Without reverting further to his success as a state financier, we will state that his honesty, integrity, discreet management of the public funds, his high social standing and unflinching adherence to the principles of the political party he espouses, have endeared him to the people of our state. His honesty is proverbial and his popularity great, having the respect of all and the enmity of but few. His liberality is acknowledged, although many of his acts of kindness are known to none but himself and the grateful recipients. Mr. Hirsch as a private citizen is greatly respected by all, and has served as a member of the common council of the city of Salem for several terms. Mr. Hirsch has been a prominent and active member of the Republican party for many years. He served as chairman of the Republican county central committee in the year 1876 with great ability. He has long been a prominent, useful and active member of the I.O.O.F. and of the A.O.U.W.

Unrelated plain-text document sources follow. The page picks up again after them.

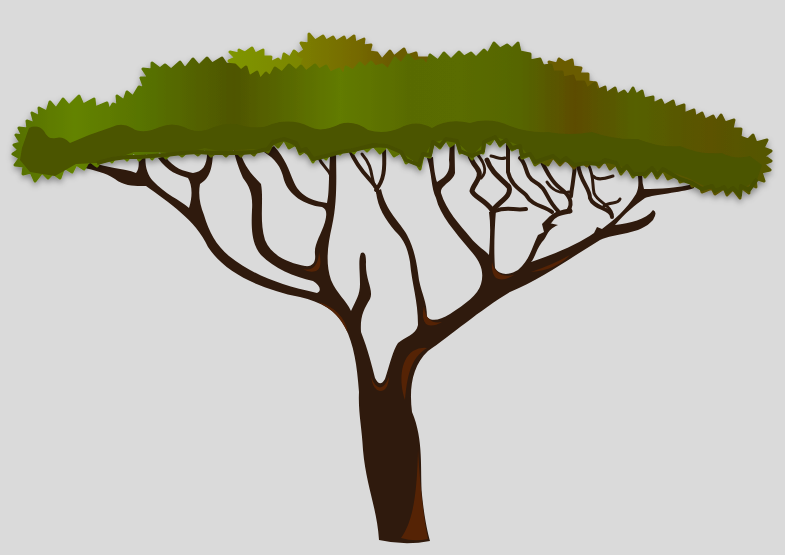
<!DOCTYPE html>
<html lang="en">
<head>
<meta charset="utf-8">
<title>Acacia tree</title>
<style>
:root {
  --ground: #dadada;
  --bark: #2f1a0d;
  --bark-glow: #552305;
  --leaf-shade: #4c5403;
  --leaf-rim: #465002;
}
html, body { margin: 0; height: 100%; overflow: hidden; background: var(--ground); }
.tree { display: block; width: 785px; height: 555px; background: var(--ground); }
.trunk { fill: var(--bark); }
.twigs { fill: none; stroke: var(--bark); stroke-linecap: round; stroke-linejoin: round; }
.bark-light { fill: var(--bark-glow); }
.leaves { stroke-width: 3; stroke-linejoin: round; }
.back-left { fill: url(#lime); stroke: url(#lime); }
.back-middle { fill: url(#ochre); stroke: url(#ochre); }
.back-right { fill: #6b5c00; stroke: #6b5c00; }
.crown { fill: url(#crown-green); stroke: url(#crown-green); }
.underside { fill: var(--leaf-shade); }
.rim { fill: none; stroke: var(--leaf-rim); stroke-width: 4; stroke-linejoin: round; }
</style>
</head>
<body>
<svg class="tree" viewBox="0 0 785 555" role="img" aria-label="Acacia tree with a wide flat crown">
  <defs>
    <linearGradient id="crown-green" gradientUnits="userSpaceOnUse" x1="14" y1="0" x2="772" y2="0">
      <stop offset="0" stop-color="#567000"/>
      <stop offset=".08" stop-color="#648300"/>
      <stop offset=".17" stop-color="#587300"/>
      <stop offset=".29" stop-color="#4f5502"/>
      <stop offset=".43" stop-color="#627b00"/>
      <stop offset=".52" stop-color="#596b00"/>
      <stop offset=".59" stop-color="#5a6c00"/>
      <stop offset=".67" stop-color="#566500"/>
      <stop offset=".74" stop-color="#5c4c02"/>
      <stop offset=".82" stop-color="#566000"/>
      <stop offset=".92" stop-color="#5b5202"/>
      <stop offset="1" stop-color="#545702"/>
    </linearGradient>
    <linearGradient id="lime" gradientUnits="userSpaceOnUse" x1="228" y1="0" x2="310" y2="0">
      <stop offset="0" stop-color="#7f9600"/>
      <stop offset="1" stop-color="#7b8400"/>
    </linearGradient>
    <linearGradient id="ochre" gradientUnits="userSpaceOnUse" x1="295" y1="0" x2="390" y2="0">
      <stop offset="0" stop-color="#7c8000"/>
      <stop offset=".6" stop-color="#766b00"/>
      <stop offset="1" stop-color="#6b5b00"/>
    </linearGradient>
    <filter id="soft-shadow" x="-5%" y="-15%" width="110%" height="135%">
      <feDropShadow dx="0" dy="3" stdDeviation="3" flood-color="#000" flood-opacity=".4"/>
    </filter>
  </defs>

  <g id="branches">
    <path class="trunk" d="M379 540C377 508 366 485 363 450C362 428 358 412 359 392C357 365 354 345 345 327C336 310 321 302 300 297C260 289 225 273 208 247C196 220 168 202 146 186C138 186 125 187 115 179C105 172 95 171 82 167L92 162C105 168 124 168 136 173C140 168 139 160 137 148L146 150C144 165 147 174 153 181C165 194 180 200 189 208C193 195 192 185 188 178C178 175 168 172 158 158L165 156C174 169 184 171 193 173C203 172 208 165 207 148L213 148C213 168 210 178 200 184C198 195 200 205 204 215C209 232 216 245 229 256C255 276 280 285 317 293C322 291 320 285 313 281C294 277 274 268 261 255C252 244 251 230 252 210C253 195 250 187 243 178C239 169 236 160 233 148L239 148C243 165 252 175 261 184C264 200 259 220 265 240C272 257 290 263 305 266C313 267 316 262 315 254C314 244 321 235 325 222C327 214 327 209 322 207C304 205 289 195 284 180C281 166 275 159 264 152L274 146C285 158 289 170 293 180C299 196 312 201 327 203C330 190 328 175 331 145L336 145C336 170 338 200 332 226C328 244 325 262 331 280C337 294 346 300 351 311C356 300 360 295 360 284C360 270 358 260 361 253Q366 250 366 262C365 280 374 290 370 299C364 309 360 316 361 332C368 350 372 366 375 378Q380 388 385 379C390 364 393 350 398 343C405 337 416 335 418 325C418 300 412 285 410 262C407 245 403 239 395 231C385 219 378 208 376 192L381 189C386 212 400 222 407 235C415 250 417 265 419 280C422 295 427 302 427 317C432 322 440 320 450 314C465 304 478 295 481 284C485 270 479 260 470 250C455 232 440 215 436 198C431 188 432 173 427 158L433 157C434 168 435 176 437 182C444 178 451 173 449 160L450 140L455 140C454 150 455 162 455 173C453 182 440 185 441 193C446 210 460 225 470 237C478 247 485 250 489 255C490 240 491 226 489 212L496 210C494 235 494 255 495 268C500 276 510 275 518 270C530 260 532 247 538 235L544 232L542 224L550 216L549 223L558 225C545 231 548 237 542 242C536 250 535 258 531 262C560 252 580 243 594 233L597 227L602 229C614 220 626 210 636 194C640 186 638 178 637 165L643 165Q641 180 644 189C660 189 678 188 694 184L694 188C680 193 655 194 645 198C635 205 625 213 615 225C630 223 646 220 653 210Q658 212 653 220C640 235 615 233 600 240C570 258 540 280 510 292C480 310 450 336 428 351C412 366 409 388 412 412C424 440 420 470 422 495C424 515 427 530 430 541Q405 546 379 540Z"/>
    <g class="twigs" stroke-width="5">
      <path d="M492 210C485 200 474 197 472 191C473 184 484 177 477 168C472 162 469 155 468 148"/>
      <path d="M493 210C500 201 512 196 509 187C502 179 492 174 487 160"/>
      <path d="M495 211C508 206 514 211 526 209" stroke-width="4"/>
      <path d="M549 222C553 214 560 213 570 211"/>
      <path d="M552 212C545 206 532 206 526 195C518 188 511 184 508 172L508 145" stroke-width="4"/>
      <path d="M558 211C545 198 548 189 535 182C524 176 528 165 520 158" stroke-width="4"/>
      <path d="M568 211C574 202 569 195 560 188C552 182 547 172 541 160" stroke-width="4"/>
      <path d="M571 196C572 184 575 178 575 158" stroke-width="4"/>
      <path d="M569 192C560 194 552 190 547 182" stroke-width="3"/>
      <path d="M612 217C612 208 594 209 590 198C590 188 580 182 578 164" stroke-width="4"/>
      <path d="M612 214C610 204 598 203 594 193C592 183 594 177 589 166M604 206C610 201 618 205 620 199" stroke-width="3"/>
      <path d="M593 176C598 182 609 177 613 176" stroke-width="3"/>
      <path d="M378 192C376 182 360 175 350 150M376 190C384 180 385 170 384 150" stroke-width="4"/>
      <path d="M375 187C370 176 374 168 362 154M331 176C328 168 322 166 319 158" stroke-width="3"/>
      <path d="M505 158C500 160 497 157 491 156M481 178C489 171 482 160 478 155" stroke-width="3"/>
    </g>
    <g class="bark-light">
      <path d="M418 450C420 485 423 515 428 539Q414 542 401 538C414 520 417 490 418 450Z"/>
      <path d="M427 348C410 358 407 378 405 400C399 382 400 360 413 351Q420 347 427 348Z"/>
      <path d="M371 377Q380 398 389 377Q388 391 380 391Q373 390 371 377Z"/>
      <path d="M318 302C335 307 345 317 348 333C340 317 333 310 318 302Z"/>
      <path d="M303 269Q318 272 319 252Q323 268 316 271Q309 273 303 269Z"/>
      <path d="M424 306Q426 325 442 322Q432 328 426 324Q421 318 424 306Z"/>
      <path d="M492 262Q496 279 514 275Q503 282 496 278Q491 273 492 262Z"/>
      <path d="M531 272Q552 265 570 255Q556 270 531 272Z"/>
    </g>
  </g>

  <g id="foliage" filter="url(#soft-shadow)">
    <path class="leaves back-left" d="M225 80L235 65L229 61L236 58L230 52L239 54L239 50L245 53L252 48L255 54L263 50L263 57L271 57L270 63L278 59L282 63L284 54L290 58L294 51L300 56L310 90Z"/>
    <path class="leaves back-middle" d="M297 85L304 58L298 55L305 50L301 43L309 44L309 34L315 41L323 36L326 41L333 37L336 42L344 37L346 42L354 36L355 43L364 39L363 46L371 45L369 52L377 53L382 60L390 51L394 57L404 49L407 56L416 53L417 58L428 58L440 80Z"/>
    <path class="leaves back-right" d="M540 85L552 68L549 62L557 64L559 59L565 63L572 60L573 67L581 68L579 74L588 74L588 82L596 83L600 95Z"/>
    <path class="leaves crown" d="M19 150L14 145L21 143L16 135L23 136L19 128L28 129L27 121L35 124L32 113L40 117L39 108L47 112L50 102L56 109L63 99L69 106L79 96L83 105L94 99L95 108L107 103L109 111L113 104L118 106L117 96L124 101L127 92L133 97L139 87L145 89L141 78L149 78L143 69L152 70L152 63L160 69L165 65L171 70L180 62L185 69L193 59L199 66L207 58L212 64L222 58L226 64L235 65L241 71L246 67L249 77L257 72L260 80L266 73L270 77L275 68L282 73L289 65L296 71L301 66L306 72L315 65L319 70L326 66L330 73L339 69L344 76L346 67L353 71L360 63L365 68L371 62L375 67L382 65L388 70L395 58L401 64L408 55L414 62L422 60L427 66L430 55L438 61L444 53L451 60L459 52L464 57L471 53L476 58L484 50L488 54L494 43L500 49L507 45L512 49L518 43L520 52L530 54L530 61L540 59L543 66L551 65L553 72L562 72L563 78L573 76L575 82L584 82L587 89L595 83L596 91L605 87L606 94L615 88L617 95L624 91L628 96L633 88L636 95L642 91L644 99L653 97L653 104L661 100L664 106L673 101L675 108L684 105L684 114L694 110L695 117L702 113L705 120L713 116L716 122L721 115L725 123L734 120L732 129L741 129L740 137L748 140L753 135L756 143L767 140L763 148L771 151L764 156L771 161L763 164L770 170L761 172L764 181L755 178L756 187L748 183L749 193L741 187L740 198L733 189L727 195L724 188L715 194L712 188L702 192L700 185L692 186L689 179L680 182L677 175L668 179L663 170L657 178L652 169L645 177L641 169L633 177L627 167L621 174L616 164L610 169L605 160L599 167L592 159L587 166L580 160L574 168L566 159L560 165L553 157L548 165L541 161L535 165L530 155L522 158L520 146L512 150L506 140L500 146L495 137L490 144L485 141L483 153L476 150L472 159L466 150L460 153L457 141L450 146L446 139L440 148L433 142L430 157L423 155L420 169L413 158L406 163L401 152L394 156L387 146L380 153L373 145L367 151L360 144L354 153L347 146L340 154L332 148L326 159L319 152L313 162L306 150L300 154L296 144L289 148L284 139L278 147L273 142L268 152L260 147L254 155L247 149L241 156L234 148L226 156L219 150L211 156L205 148L198 155L190 149L182 156L174 150L166 158L160 150L152 159L147 152L139 160L134 151L127 160L119 152L112 162L104 154L97 166L89 160L84 169L76 164L72 172L64 167L60 178L53 173L48 178L42 172L35 181L31 172L23 174L24 166L15 165L20 158L13 154Z"/>
    <path class="underside" d="M29 128Q38 124 44 131Q48 140 56 138Q63 136 70 143Q90 134 112 127Q122 122 132 128Q142 135 160 127Q172 122 184 127Q198 135 214 127Q230 121 244 126Q260 130 272 124Q292 118 310 127Q322 133 340 124Q354 120 368 130Q384 135 400 128Q416 119 432 128Q448 118 470 123Q490 117 510 126Q528 133 548 132Q570 136 592 132Q615 140 638 139Q660 148 680 146Q700 155 722 153Q735 160 750 156L762 165L757 180L740 190L720 190L704 186L688 178L663 169L650 172L633 174L616 163L600 164L586 163L572 165L553 156L535 162L520 146L506 140L495 137L484 143L472 156L458 143L446 139L432 143L419 165L401 152L387 146L367 149L340 152L325 156L313 159L300 150L284 139L268 149L247 149L220 151L205 148L180 154L158 152L134 152L112 160L97 163L76 164L55 176L30 172L20 160L22 148Z"/>
    <path class="rim" d="M757 179L749 190L741 186L740 195L733 188L727 192L724 187L715 191L712 186L702 189L692 183L680 179L663 169L657 175L652 168L645 174L633 174L627 166L621 171L616 163L605 160L599 164L587 163L574 165L566 158L560 162L553 156L535 162L530 154L522 156L520 146L512 148L506 140L500 144L495 137L484 142L483 151L472 156L460 151L457 141L446 139L440 146L433 142L430 155L423 154L419 165L406 160L401 152L387 146L373 145L354 150L340 152L326 156L313 159L306 149L300 151L296 143L284 139L273 142L268 149L254 152L241 153L226 153L211 153L198 152L182 153L166 155L152 156L139 157L127 157L112 159L97 163"/>
  </g>
</svg>
</body>
</html>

Mr. Hirsch was married May 10, 1868, to Miss Nettie Davis; and their family now consists of seven interesting children. Mr. and Mrs. Hirsch take an active interest in all social and public affairs. As an active, thorough-going and public-spirited citizen, Mr. Hirsch is destined to many long years of usefulness; and the people of this state will not fail to take advantage of his great abilities in the future as they have done in the past.